| WASHINGTON, Sept 28
WASHINGTON, Sept 28 The U.S. Federal
Communications Commission on Thursday approved rules requiring
wireless carriers to provide upgraded emergency alerts including
more information than currently allowed such as photos and web
links, acting after the system was used to help find the suspect
in Sept. 17 New York and New Jersey bombings.
The alert system, in place since 2012, is typically used to
send messages to mobile phone users to warn of dangerous weather
or find missing children but can be employed for security
threats. The FCC said the new rules will take effect over the
next one to two-and-a-half years.
A trade association representing wireless providers said it
expects it will take more than a year to develop industry
standards before some aspects of enhanced alerts are in place.
Shortcomings in the current system emerged after authorities
in New York City used the U.S. Wireless Emergency Alert system

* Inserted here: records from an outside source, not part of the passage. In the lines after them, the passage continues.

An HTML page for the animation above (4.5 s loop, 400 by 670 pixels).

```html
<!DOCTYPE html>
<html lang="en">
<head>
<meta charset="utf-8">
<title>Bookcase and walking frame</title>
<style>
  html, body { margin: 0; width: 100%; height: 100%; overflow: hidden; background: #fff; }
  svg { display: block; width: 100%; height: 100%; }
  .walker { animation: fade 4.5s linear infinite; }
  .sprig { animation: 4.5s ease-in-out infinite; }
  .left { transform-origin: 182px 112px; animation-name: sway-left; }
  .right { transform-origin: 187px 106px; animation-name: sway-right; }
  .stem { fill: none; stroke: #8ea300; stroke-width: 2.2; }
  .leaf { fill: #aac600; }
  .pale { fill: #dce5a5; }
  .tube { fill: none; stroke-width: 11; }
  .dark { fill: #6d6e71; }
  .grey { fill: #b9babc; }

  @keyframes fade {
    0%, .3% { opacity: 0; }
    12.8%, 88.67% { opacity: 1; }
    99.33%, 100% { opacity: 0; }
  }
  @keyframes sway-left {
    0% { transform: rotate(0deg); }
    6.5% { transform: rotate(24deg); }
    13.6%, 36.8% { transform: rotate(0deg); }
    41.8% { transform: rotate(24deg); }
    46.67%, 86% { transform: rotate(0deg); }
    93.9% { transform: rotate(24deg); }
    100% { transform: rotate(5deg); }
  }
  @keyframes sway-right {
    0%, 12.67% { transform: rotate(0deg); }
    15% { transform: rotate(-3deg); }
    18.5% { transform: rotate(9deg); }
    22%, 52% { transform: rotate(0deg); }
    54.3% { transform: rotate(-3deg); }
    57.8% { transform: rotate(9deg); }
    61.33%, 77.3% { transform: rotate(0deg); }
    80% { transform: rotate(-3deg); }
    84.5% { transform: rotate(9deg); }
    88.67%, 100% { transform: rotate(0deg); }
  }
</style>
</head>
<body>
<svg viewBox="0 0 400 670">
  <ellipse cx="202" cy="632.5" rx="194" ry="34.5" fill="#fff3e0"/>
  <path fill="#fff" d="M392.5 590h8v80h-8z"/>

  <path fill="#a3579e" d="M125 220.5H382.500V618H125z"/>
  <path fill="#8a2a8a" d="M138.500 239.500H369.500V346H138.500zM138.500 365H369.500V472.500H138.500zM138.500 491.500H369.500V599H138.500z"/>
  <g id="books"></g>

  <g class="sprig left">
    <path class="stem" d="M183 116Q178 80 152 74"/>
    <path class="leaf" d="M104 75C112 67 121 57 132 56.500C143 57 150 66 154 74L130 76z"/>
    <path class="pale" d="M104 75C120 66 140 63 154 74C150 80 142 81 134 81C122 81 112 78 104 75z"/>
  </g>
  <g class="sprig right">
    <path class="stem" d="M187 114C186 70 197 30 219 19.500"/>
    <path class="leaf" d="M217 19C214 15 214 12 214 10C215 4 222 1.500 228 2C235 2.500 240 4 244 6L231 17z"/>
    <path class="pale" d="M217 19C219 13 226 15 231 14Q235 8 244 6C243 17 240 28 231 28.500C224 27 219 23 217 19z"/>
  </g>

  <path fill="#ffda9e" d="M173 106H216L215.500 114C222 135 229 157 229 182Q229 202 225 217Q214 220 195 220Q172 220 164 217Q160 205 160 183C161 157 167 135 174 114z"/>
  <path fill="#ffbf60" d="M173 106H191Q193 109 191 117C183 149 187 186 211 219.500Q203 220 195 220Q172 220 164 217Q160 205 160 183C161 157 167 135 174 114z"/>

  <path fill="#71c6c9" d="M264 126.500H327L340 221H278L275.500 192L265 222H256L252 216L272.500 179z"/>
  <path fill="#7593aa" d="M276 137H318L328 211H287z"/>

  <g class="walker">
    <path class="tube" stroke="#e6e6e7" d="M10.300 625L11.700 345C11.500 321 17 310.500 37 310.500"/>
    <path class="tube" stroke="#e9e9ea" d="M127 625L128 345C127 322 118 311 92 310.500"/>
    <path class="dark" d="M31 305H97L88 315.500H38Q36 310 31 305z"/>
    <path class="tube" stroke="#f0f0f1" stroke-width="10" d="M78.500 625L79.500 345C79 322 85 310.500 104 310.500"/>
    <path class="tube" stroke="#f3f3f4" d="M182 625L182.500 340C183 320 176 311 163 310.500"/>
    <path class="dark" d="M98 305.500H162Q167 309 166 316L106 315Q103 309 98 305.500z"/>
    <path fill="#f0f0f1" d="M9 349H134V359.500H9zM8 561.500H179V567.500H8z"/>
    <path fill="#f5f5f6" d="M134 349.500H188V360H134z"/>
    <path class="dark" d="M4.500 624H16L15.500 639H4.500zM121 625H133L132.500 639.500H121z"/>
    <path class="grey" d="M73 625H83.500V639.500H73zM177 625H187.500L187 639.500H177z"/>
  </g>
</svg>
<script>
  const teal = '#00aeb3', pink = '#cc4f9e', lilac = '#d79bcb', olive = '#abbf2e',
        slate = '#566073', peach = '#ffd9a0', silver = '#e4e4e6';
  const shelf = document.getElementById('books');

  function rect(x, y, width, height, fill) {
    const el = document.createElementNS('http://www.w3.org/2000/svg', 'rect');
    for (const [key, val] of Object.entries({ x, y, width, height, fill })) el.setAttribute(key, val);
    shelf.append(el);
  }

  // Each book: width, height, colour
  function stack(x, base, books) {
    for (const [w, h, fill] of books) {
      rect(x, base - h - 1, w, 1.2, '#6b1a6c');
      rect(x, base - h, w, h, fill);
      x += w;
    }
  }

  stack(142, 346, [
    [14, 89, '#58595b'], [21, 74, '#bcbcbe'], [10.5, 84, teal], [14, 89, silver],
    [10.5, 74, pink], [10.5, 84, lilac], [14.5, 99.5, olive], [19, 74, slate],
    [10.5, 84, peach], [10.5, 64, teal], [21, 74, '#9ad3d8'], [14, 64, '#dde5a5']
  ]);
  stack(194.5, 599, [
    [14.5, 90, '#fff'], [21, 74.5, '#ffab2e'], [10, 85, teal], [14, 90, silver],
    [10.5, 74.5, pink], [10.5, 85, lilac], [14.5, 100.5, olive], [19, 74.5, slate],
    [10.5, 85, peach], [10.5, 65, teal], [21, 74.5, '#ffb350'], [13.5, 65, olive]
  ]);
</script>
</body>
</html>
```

to seek help to find the suspect in the bombings in Manhattan
and the New Jersey shore. Their alert, sent to millions of
mobile phone users, stated, "WANTED: Ahmad Khan Rahami,
28-yr-old male. See media for pic. Call 9-1-1 if seen."
The alert did not contain a picture of Rahami, who was
caught on Sept. 19.
It was the first time the system had been used to help find
a criminal suspect. But some U.S. lawmakers and message
recipients criticized the alert because it required users to
conduct an internet search to find a photo rather than simply
including the picture.
The FCC's new rules expand the maximum length of emergency
text message alerts to 360 characters from the current 90 and
allow for embedded web address links and telephone numbers. The
FCC is also considering how to include thumbnail-sized photos
and symbols in wireless alerts but did not act yet on that.
Wireless carriers have expressed concern that alerts that
include a website address could lead to network problems if
millions of cellphone users all click on a link at the same
The wireless trade association CTIA, representing companies
including Verizon Communications Inc, AT&T Inc,
Sprint Corp and others, said it is planning to conduct a
trial to gauge whether photos and videos "could be included in
future alerts in a manner that does not cause harmful network
congestion or technical issues."
The FCC also created a new class of action-oriented alerts
like "boil water" for safe drinking water or "shelter in place"
warnings during severe weather.
The commission is also requiring mobile phone carriers to
deliver alerts to more specific geographic areas. Alerts are
broadcast only from cell towers whose coverage areas match an
U.S. Senator Charles Schumer, a New York Democrat, urged the
FCC to modernize the alerts. "In light of the need to respond in
real time to terror threats, we can't afford to have an
emergency wireless response system that is stuck in the '90s,"
Schumer said this week.
(Reporting by David Shepardson)